Effective portfolio management requires high data availability and consistency, live updates, valid data sets, data persistence in a transactional form, and the ability to analyze data across Bloomberg's accounts. The prior architecture had several drawbacks. Scalability was expensive because it had a high memory footprint (15-20 Gigs). Through the use of an in-memory cache with data persisted on disk, data could be unavailable upon application restart or cache refresh. And there was no way to recover the state if the system went down; the in-memory store had to be built from scratch.

Apache Ignite provides the AIM system with a low memory footprint when Ignite is used as a secondary cache, and data is stored on disk and off disk. The system stores transactional data and main relationships across persisted entities, with data allocation in an isolated physical memory region separate from main process memory (e.g., in JVM). 

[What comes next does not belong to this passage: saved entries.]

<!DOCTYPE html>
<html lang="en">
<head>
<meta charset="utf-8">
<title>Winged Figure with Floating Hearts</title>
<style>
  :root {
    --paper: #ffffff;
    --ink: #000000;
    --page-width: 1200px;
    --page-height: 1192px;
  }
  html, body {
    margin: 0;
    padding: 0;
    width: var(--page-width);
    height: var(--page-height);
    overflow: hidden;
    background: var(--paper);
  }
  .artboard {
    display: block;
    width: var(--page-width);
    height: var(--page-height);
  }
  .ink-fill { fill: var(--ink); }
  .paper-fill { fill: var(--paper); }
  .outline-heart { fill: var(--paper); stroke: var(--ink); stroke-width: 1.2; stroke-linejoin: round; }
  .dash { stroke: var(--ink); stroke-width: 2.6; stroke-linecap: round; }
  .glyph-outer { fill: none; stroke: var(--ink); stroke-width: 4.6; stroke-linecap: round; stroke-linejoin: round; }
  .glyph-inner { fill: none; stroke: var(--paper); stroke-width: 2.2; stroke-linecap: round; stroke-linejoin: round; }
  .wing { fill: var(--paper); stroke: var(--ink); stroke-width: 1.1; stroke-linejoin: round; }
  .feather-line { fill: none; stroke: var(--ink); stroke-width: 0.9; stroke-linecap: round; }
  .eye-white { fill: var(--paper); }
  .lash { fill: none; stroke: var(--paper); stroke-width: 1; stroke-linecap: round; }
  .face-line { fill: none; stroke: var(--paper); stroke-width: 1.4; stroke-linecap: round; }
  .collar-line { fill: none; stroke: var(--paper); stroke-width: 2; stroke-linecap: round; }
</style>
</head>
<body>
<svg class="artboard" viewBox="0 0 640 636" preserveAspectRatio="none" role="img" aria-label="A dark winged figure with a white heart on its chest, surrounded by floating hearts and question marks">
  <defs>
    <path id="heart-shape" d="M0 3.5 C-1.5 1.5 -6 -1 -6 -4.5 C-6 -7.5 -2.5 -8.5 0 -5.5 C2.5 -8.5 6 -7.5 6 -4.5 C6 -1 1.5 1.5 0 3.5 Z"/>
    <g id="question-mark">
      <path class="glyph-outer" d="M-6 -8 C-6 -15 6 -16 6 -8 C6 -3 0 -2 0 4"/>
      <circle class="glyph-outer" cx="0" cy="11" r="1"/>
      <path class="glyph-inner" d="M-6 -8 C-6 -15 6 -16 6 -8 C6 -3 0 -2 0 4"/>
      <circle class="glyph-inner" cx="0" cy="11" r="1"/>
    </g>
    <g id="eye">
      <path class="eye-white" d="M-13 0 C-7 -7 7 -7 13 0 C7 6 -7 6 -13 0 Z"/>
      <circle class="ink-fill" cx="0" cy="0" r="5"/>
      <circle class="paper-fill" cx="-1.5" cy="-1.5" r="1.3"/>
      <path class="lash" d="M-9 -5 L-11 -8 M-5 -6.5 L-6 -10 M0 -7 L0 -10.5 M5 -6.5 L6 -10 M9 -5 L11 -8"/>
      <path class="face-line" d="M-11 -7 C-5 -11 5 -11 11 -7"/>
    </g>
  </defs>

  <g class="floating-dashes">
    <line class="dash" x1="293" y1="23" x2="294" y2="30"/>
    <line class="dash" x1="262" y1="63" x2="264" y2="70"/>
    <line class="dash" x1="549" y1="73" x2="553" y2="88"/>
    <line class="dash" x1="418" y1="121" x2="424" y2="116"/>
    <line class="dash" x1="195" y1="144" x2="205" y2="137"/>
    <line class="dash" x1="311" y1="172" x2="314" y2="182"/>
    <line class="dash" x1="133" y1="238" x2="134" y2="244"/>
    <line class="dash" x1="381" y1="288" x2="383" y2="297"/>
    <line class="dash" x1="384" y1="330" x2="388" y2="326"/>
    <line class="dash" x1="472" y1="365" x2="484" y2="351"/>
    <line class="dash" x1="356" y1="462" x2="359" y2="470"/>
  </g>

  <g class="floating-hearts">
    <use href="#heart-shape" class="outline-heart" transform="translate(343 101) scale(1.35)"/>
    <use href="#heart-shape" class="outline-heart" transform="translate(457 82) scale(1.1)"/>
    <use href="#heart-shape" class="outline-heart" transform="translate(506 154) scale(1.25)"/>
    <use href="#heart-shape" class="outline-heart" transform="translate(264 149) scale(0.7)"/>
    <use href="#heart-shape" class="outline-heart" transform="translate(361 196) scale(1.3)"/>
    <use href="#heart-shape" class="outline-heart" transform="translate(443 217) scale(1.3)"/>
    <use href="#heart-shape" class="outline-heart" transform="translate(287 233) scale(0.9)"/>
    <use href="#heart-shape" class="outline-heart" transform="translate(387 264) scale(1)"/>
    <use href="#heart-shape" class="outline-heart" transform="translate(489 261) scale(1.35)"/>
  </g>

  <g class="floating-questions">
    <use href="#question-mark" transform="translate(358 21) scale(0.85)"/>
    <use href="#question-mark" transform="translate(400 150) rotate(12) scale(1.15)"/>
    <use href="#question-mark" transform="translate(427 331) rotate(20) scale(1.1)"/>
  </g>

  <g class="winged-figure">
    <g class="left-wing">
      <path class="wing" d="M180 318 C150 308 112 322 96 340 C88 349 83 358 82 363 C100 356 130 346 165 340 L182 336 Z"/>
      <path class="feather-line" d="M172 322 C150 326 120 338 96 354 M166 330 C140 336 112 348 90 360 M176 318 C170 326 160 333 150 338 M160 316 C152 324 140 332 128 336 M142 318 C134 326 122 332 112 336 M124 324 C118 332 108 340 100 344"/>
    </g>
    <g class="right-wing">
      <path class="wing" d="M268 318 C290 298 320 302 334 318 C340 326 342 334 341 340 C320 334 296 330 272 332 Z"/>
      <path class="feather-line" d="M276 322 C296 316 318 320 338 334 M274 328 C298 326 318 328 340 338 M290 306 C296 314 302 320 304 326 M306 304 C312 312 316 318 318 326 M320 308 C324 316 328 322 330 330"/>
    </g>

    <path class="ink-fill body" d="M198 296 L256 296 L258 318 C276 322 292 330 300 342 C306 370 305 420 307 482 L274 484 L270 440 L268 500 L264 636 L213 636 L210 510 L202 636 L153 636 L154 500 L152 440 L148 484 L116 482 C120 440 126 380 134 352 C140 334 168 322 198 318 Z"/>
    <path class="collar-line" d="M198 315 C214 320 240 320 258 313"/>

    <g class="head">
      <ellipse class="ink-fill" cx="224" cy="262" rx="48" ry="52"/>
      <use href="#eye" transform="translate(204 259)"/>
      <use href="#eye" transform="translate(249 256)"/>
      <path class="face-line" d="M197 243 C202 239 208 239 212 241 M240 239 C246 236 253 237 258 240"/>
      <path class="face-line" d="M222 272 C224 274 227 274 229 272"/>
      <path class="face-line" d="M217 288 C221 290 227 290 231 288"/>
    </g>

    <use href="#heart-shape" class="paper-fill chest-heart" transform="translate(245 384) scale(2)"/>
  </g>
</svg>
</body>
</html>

Ignite is run as a secondary application instead of a startup process, with most data on disk. In the future, the Bloomberg team plans to run Ignite as a standalone process to more easily scale the number of clusters and nodes and tune the architecture as needed. They will also parallelize queries to extract data faster from SQL storage and increase the number of public and query thread pools to further minimize latency and increase batch size to manage I/O operations seamlessly.

Ignite Handles 500 Million Order Events Per Month in Latin America

Senior software developer Henrique Arroyo of iFood, a Brazil-based online food ordering and food delivery platform operating in Brazil and Colombia, shared what his team learned working with Apache Ignite over the past few years. iFood is the largest food delivery company in Latin America, with 300,000 stores in 1700 cities, 65 million food orders per month, and more than 500 million order events per month.

Food orders are received as events delivered using a polling API, with devices polled every 30 seconds. iFood chose an Ignite in-memory data grid over a PostgreSQL database for the polling solution for two reasons: performance and scalability. "Ignite also provided us with distributed SQL queries so it was a very good choice," said Arroyo, along with many other features that greatly enhance productivity. The polling system has sub-10 millisecond latency. 

All of the Ignite Summit Europe 2022 sessions are available for viewing on demand.